Directions: All of the data should be output character for character, except the pictures.

****

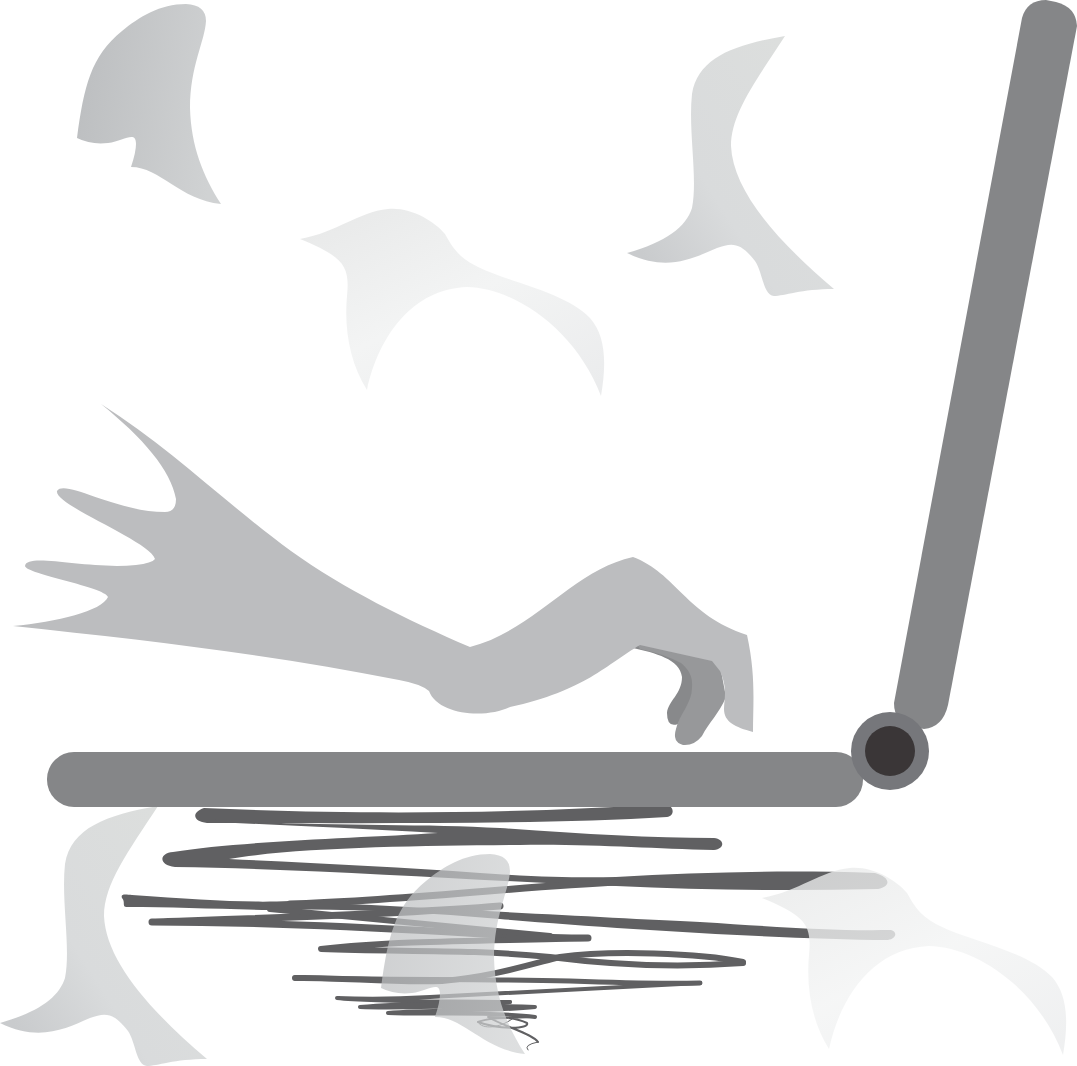
<!DOCTYPE html>
<html lang="en">
<head>
<meta charset="utf-8">
<title>Hand typing on a laptop</title>
<style>
:root {
  --paper: #fff;
  --body: #858688;
  --hinge: #76777b;
  --pin: #3a3637;
  --skin: #bcbdbf;
  --finger: #97989a;
  --finger-far: #88898b;
  --ink: #606062;
}
html, body { margin: 0; background: var(--paper); overflow: hidden; }
svg { display: block; width: 1077px; height: 1066px; }
.laptop { fill: var(--body); }
.hinge { fill: var(--hinge); }
.pin { fill: var(--pin); }
.arm { fill: var(--skin); }
.finger { fill: var(--finger); }
.finger-far { fill: var(--finger-far); }
.scribble { fill: none; stroke: var(--ink); stroke-linecap: round; stroke-linejoin: round; }
.scribble .fill { fill: var(--ink); stroke: none; }
</style>
</head>
<body>
<svg viewBox="0 0 1077 1066" role="img" aria-label="A hand typing on an open laptop with grey scraps floating around it">
  <defs>
    <linearGradient id="fin-tone" x1="0" y1="0.3" x2="1" y2="0.5">
      <stop offset="0" stop-color="#bcbec0"/>
      <stop offset="1" stop-color="#d0d2d3"/>
    </linearGradient>
    <linearGradient id="branch-tone" x1="0" y1="0.75" x2="0.8" y2="0.1">
      <stop offset="0" stop-color="#c9cbcd"/>
      <stop offset="0.4" stop-color="#d9dbdc"/>
      <stop offset="1" stop-color="#dcdedd"/>
    </linearGradient>
    <linearGradient id="arch-tone" x1="0.1" y1="0" x2="0.9" y2="1">
      <stop offset="0" stop-color="#e8e9e9"/>
      <stop offset="0.5" stop-color="#f3f4f4"/>
      <stop offset="1" stop-color="#ebeced"/>
    </linearGradient>
    <path id="fin" fill="url(#fin-tone)" d="M77 138C84 86 91 56 122 31C139 17 160 4 186 4Q206 5 206 21C205 41 190 66 190 108C191 146 203 176 221 204C180 200 160 167 131 167Q136 152 136 144C136 130 124 141 108 143Q91 145 77 138Z"/>
    <path id="branch" fill="url(#branch-tone)" d="M785 36C755 82 731 114 731 146C733 190 775 239 834 289C801 289 784 296 774 296C763 295 763 273 755 261C741 243 733 242 717 248C692 259 666 272 627 253C666 242 686 227 692 208C698 178 688 131 692 94C698 58 733 45 785 36Z"/>
    <path id="arch" fill="url(#arch-tone)" d="M300 239C338 232 358 212 388 209C411 207 434 221 445 234C453 248 458 257 478 267C508 282 565 292 590 318C605 335 607 361 601 396C576 330 515 288 467 287C413 289 379 335 367 390C350 363 344 330 347 296C350 266 344 257 300 239Z"/>
  </defs>

  <g id="floating-scraps">
    <use href="#fin"/>
    <use href="#branch"/>
    <use href="#arch"/>
  </g>

  <g id="scribble-shadow" class="scribble">
    <path class="fill" d="M204 808C330 814 500 815 664 804C675 805 675 816 667 817C540 825 350 823 207 823C194 822 190 813 204 808Z"/>
    <path class="fill" d="M215 819C310 827 420 823 500 828C580 834 650 838 714 838C725 839 725 849 714 850C650 849 600 844 520 845C420 846 300 847 229 859C310 863 400 867 480 873C540 877 580 878 616 877C700 872 790 870 875 873C890 877 892 886 878 889C790 891 700 890 616 886C500 882 320 869 175 867C158 865 159 853 173 852C240 841 360 838 438 833C350 828 280 825 215 822Z"/>
    <path stroke-width="7" d="M618 882C510 887 400 901 290 904"/>
    <path class="fill" d="M122 898C120 893 127 895 132 895C200 900 250 903 290 901C430 908 600 917 700 922C780 927 830 931 891 930C898 932 896 939 888 940C780 939 620 929 500 919C420 912 340 908 270 910C220 909 170 907 128 907C121 908 126 902 122 898Z"/>
    <path stroke-width="7" d="M152 922C240 919 390 915 500 906M152 922C260 922 360 927 450 932C510 936 550 938 588 938"/>
    <path stroke-width="6" d="M270 909C360 918 450 926 550 936M588 938C500 941 400 940 321 949C400 952 470 949 550 957C620 966 690 967 743 963"/>
    <path stroke-width="6" d="M743 962C700 953 610 950 560 957C525 966 490 977 442 981C390 983 340 977 295 978"/>
    <path stroke-width="5" d="M295 978C390 980 480 979 570 981Q650 984 700 983"/>
    <path stroke-width="4" d="M700 983C590 989 500 994 430 997Q380 1000 337 998C370 1002 440 1001 510 1002"/>
    <path stroke-width="4" d="M510 1002C460 1005 410 1002 360 1007C410 1009 470 1004 535 1007C490 1012 430 1009 388 1013C430 1015 490 1011 535 1017"/>
    <path stroke-width="2" d="M535 1017C510 1018 490 1017 478 1022C500 1030 530 1029 527 1023C515 1017 495 1017 488 1017C505 1027 533 1034 538 1042"/>
    <path stroke-width="1" d="M478 1022C482 1030 500 1028 512 1019M538 1042Q523 1045 528 1050"/>
  </g>

  <g id="front-scraps">
    <use href="#branch" x="-627" y="770"/>
    <use href="#fin" x="304" y="850" opacity="0.72"/>
    <use href="#arch" x="462" y="659" opacity="0.8"/>
  </g>

  <g id="typing-hand">
    <path class="finger-far" d="M633 646L642 643L693 664L697 690L678 724Q667 728 667 713C668 701 682 694 682 677C680 659 655 653 633 648Z"/>
    <path class="finger" d="M637 644L718 655L726 697C719 714 709 722 702 736Q694 746 683 745Q672 742 676 729C679 715 692 703 692 688C693 676 689 670 681 663Q664 654 640 649Z"/>
    <path class="arm" d="M101 404C172 449 224 502 291 551C344 589 407 620 470 647C535 630 573 570 633 557C676 573 686 615 747 635C756 676 753 703 753 732C735 727 724 722 724 709C724 699 728 689 720 671L712 661L640 645C607 664 585 691 510 707C485 719 438 715 429 691Q421 684 399 680C275 655 145 640 13 626C57 622 102 611 108 597C105 587 26 574 25 566C27 552 88 570 136 565Q152 563 155 559C150 541 54 505 57 491C65 479 115 512 165 512Q176 512 176 499C171 470 143 438 101 404Z"/>
  </g>

  <g id="laptop" class="laptop">
    <rect x="47" y="752" width="816" height="55" rx="27"/>
    <path d="M1022 18Q1027 0 1046 0L1056 2Q1076 7 1077 26L948 705Q943 727 924 729L914 727Q894 723 894 703Z"/>
    <circle class="hinge" cx="890" cy="751" r="39"/>
    <circle class="pin" cx="890" cy="751" r="25"/>
  </g>
</svg>
</body>
</html>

****

Response for this exercise:
<!DOCTYPE html>
<html lang="en">
<head>
<meta charset="utf-8">
<title>Hand typing on a laptop</title>
<style>
:root {
  --paper: #fff;
  --body: #858688;
  --hinge: #76777b;
  --pin: #3a3637;
  --skin: #bcbdbf;
  --finger: #97989a;
  --finger-far: #88898b;
  --ink: #606062;
}
html, body { margin: 0; background: var(--paper); overflow: hidden; }
svg { display: block; width: 1077px; height: 1066px; }
.laptop { fill: var(--body); }
.hinge { fill: var(--hinge); }
.pin { fill: var(--pin); }
.arm { fill: var(--skin); }
.finger { fill: var(--finger); }
.finger-far { fill: var(--finger-far); }
.scribble { fill: none; stroke: var(--ink); stroke-linecap: round; stroke-linejoin: round; }
.scribble .fill { fill: var(--ink); stroke: none; }
</style>
</head>
<body>
<svg viewBox="0 0 1077 1066" role="img" aria-label="A hand typing on an open laptop with grey scraps floating around it">
  <defs>
    <linearGradient id="fin-tone" x1="0" y1="0.3" x2="1" y2="0.5">
      <stop offset="0" stop-color="#bcbec0"/>
      <stop offset="1" stop-color="#d0d2d3"/>
    </linearGradient>
    <linearGradient id="branch-tone" x1="0" y1="0.75" x2="0.8" y2="0.1">
      <stop offset="0" stop-color="#c9cbcd"/>
      <stop offset="0.4" stop-color="#d9dbdc"/>
      <stop offset="1" stop-color="#dcdedd"/>
    </linearGradient>
    <linearGradient id="arch-tone" x1="0.1" y1="0" x2="0.9" y2="1">
      <stop offset="0" stop-color="#e8e9e9"/>
      <stop offset="0.5" stop-color="#f3f4f4"/>
      <stop offset="1" stop-color="#ebeced"/>
    </linearGradient>
    <path id="fin" fill="url(#fin-tone)" d="M77 138C84 86 91 56 122 31C139 17 160 4 186 4Q206 5 206 21C205 41 190 66 190 108C191 146 203 176 221 204C180 200 160 167 131 167Q136 152 136 144C136 130 124 141 108 143Q91 145 77 138Z"/>
    <path id="branch" fill="url(#branch-tone)" d="M785 36C755 82 731 114 731 146C733 190 775 239 834 289C801 289 784 296 774 296C763 295 763 273 755 261C741 243 733 242 717 248C692 259 666 272 627 253C666 242 686 227 692 208C698 178 688 131 692 94C698 58 733 45 785 36Z"/>
    <path id="arch" fill="url(#arch-tone)" d="M300 239C338 232 358 212 388 209C411 207 434 221 445 234C453 248 458 257 478 267C508 282 565 292 590 318C605 335 607 361 601 396C576 330 515 288 467 287C413 289 379 335 367 390C350 363 344 330 347 296C350 266 344 257 300 239Z"/>
  </defs>

  <g id="floating-scraps">
    <use href="#fin"/>
    <use href="#branch"/>
    <use href="#arch"/>
  </g>

  <g id="scribble-shadow" class="scribble">
    <path class="fill" d="M204 808C330 814 500 815 664 804C675 805 675 816 667 817C540 825 350 823 207 823C194 822 190 813 204 808Z"/>
    <path class="fill" d="M215 819C310 827 420 823 500 828C580 834 650 838 714 838C725 839 725 849 714 850C650 849 600 844 520 845C420 846 300 847 229 859C310 863 400 867 480 873C540 877 580 878 616 877C700 872 790 870 875 873C890 877 892 886 878 889C790 891 700 890 616 886C500 882 320 869 175 867C158 865 159 853 173 852C240 841 360 838 438 833C350 828 280 825 215 822Z"/>
    <path stroke-width="7" d="M618 882C510 887 400 901 290 904"/>
    <path class="fill" d="M122 898C120 893 127 895 132 895C200 900 250 903 290 901C430 908 600 917 700 922C780 927 830 931 891 930C898 932 896 939 888 940C780 939 620 929 500 919C420 912 340 908 270 910C220 909 170 907 128 907C121 908 126 902 122 898Z"/>
    <path stroke-width="7" d="M152 922C240 919 390 915 500 906M152 922C260 922 360 927 450 932C510 936 550 938 588 938"/>
    <path stroke-width="6" d="M270 909C360 918 450 926 550 936M588 938C500 941 400 940 321 949C400 952 470 949 550 957C620 966 690 967 743 963"/>
    <path stroke-width="6" d="M743 962C700 953 610 950 560 957C525 966 490 977 442 981C390 983 340 977 295 978"/>
    <path stroke-width="5" d="M295 978C390 980 480 979 570 981Q650 984 700 983"/>
    <path stroke-width="4" d="M700 983C590 989 500 994 430 997Q380 1000 337 998C370 1002 440 1001 510 1002"/>
    <path stroke-width="4" d="M510 1002C460 1005 410 1002 360 1007C410 1009 470 1004 535 1007C490 1012 430 1009 388 1013C430 1015 490 1011 535 1017"/>
    <path stroke-width="2" d="M535 1017C510 1018 490 1017 478 1022C500 1030 530 1029 527 1023C515 1017 495 1017 488 1017C505 1027 533 1034 538 1042"/>
    <path stroke-width="1" d="M478 1022C482 1030 500 1028 512 1019M538 1042Q523 1045 528 1050"/>
  </g>

  <g id="front-scraps">
    <use href="#branch" x="-627" y="770"/>
    <use href="#fin" x="304" y="850" opacity="0.72"/>
    <use href="#arch" x="462" y="659" opacity="0.8"/>
  </g>

  <g id="typing-hand">
    <path class="finger-far" d="M633 646L642 643L693 664L697 690L678 724Q667 728 667 713C668 701 682 694 682 677C680 659 655 653 633 648Z"/>
    <path class="finger" d="M637 644L718 655L726 697C719 714 709 722 702 736Q694 746 683 745Q672 742 676 729C679 715 692 703 692 688C693 676 689 670 681 663Q664 654 640 649Z"/>
    <path class="arm" d="M101 404C172 449 224 502 291 551C344 589 407 620 470 647C535 630 573 570 633 557C676 573 686 615 747 635C756 676 753 703 753 732C735 727 724 722 724 709C724 699 728 689 720 671L712 661L640 645C607 664 585 691 510 707C485 719 438 715 429 691Q421 684 399 680C275 655 145 640 13 626C57 622 102 611 108 597C105 587 26 574 25 566C27 552 88 570 136 565Q152 563 155 559C150 541 54 505 57 491C65 479 115 512 165 512Q176 512 176 499C171 470 143 438 101 404Z"/>
  </g>

  <g id="laptop" class="laptop">
    <rect x="47" y="752" width="816" height="55" rx="27"/>
    <path d="M1022 18Q1027 0 1046 0L1056 2Q1076 7 1077 26L948 705Q943 727 924 729L914 727Q894 723 894 703Z"/>
    <circle class="hinge" cx="890" cy="751" r="39"/>
    <circle class="pin" cx="890" cy="751" r="25"/>
  </g>
</svg>
</body>
</html>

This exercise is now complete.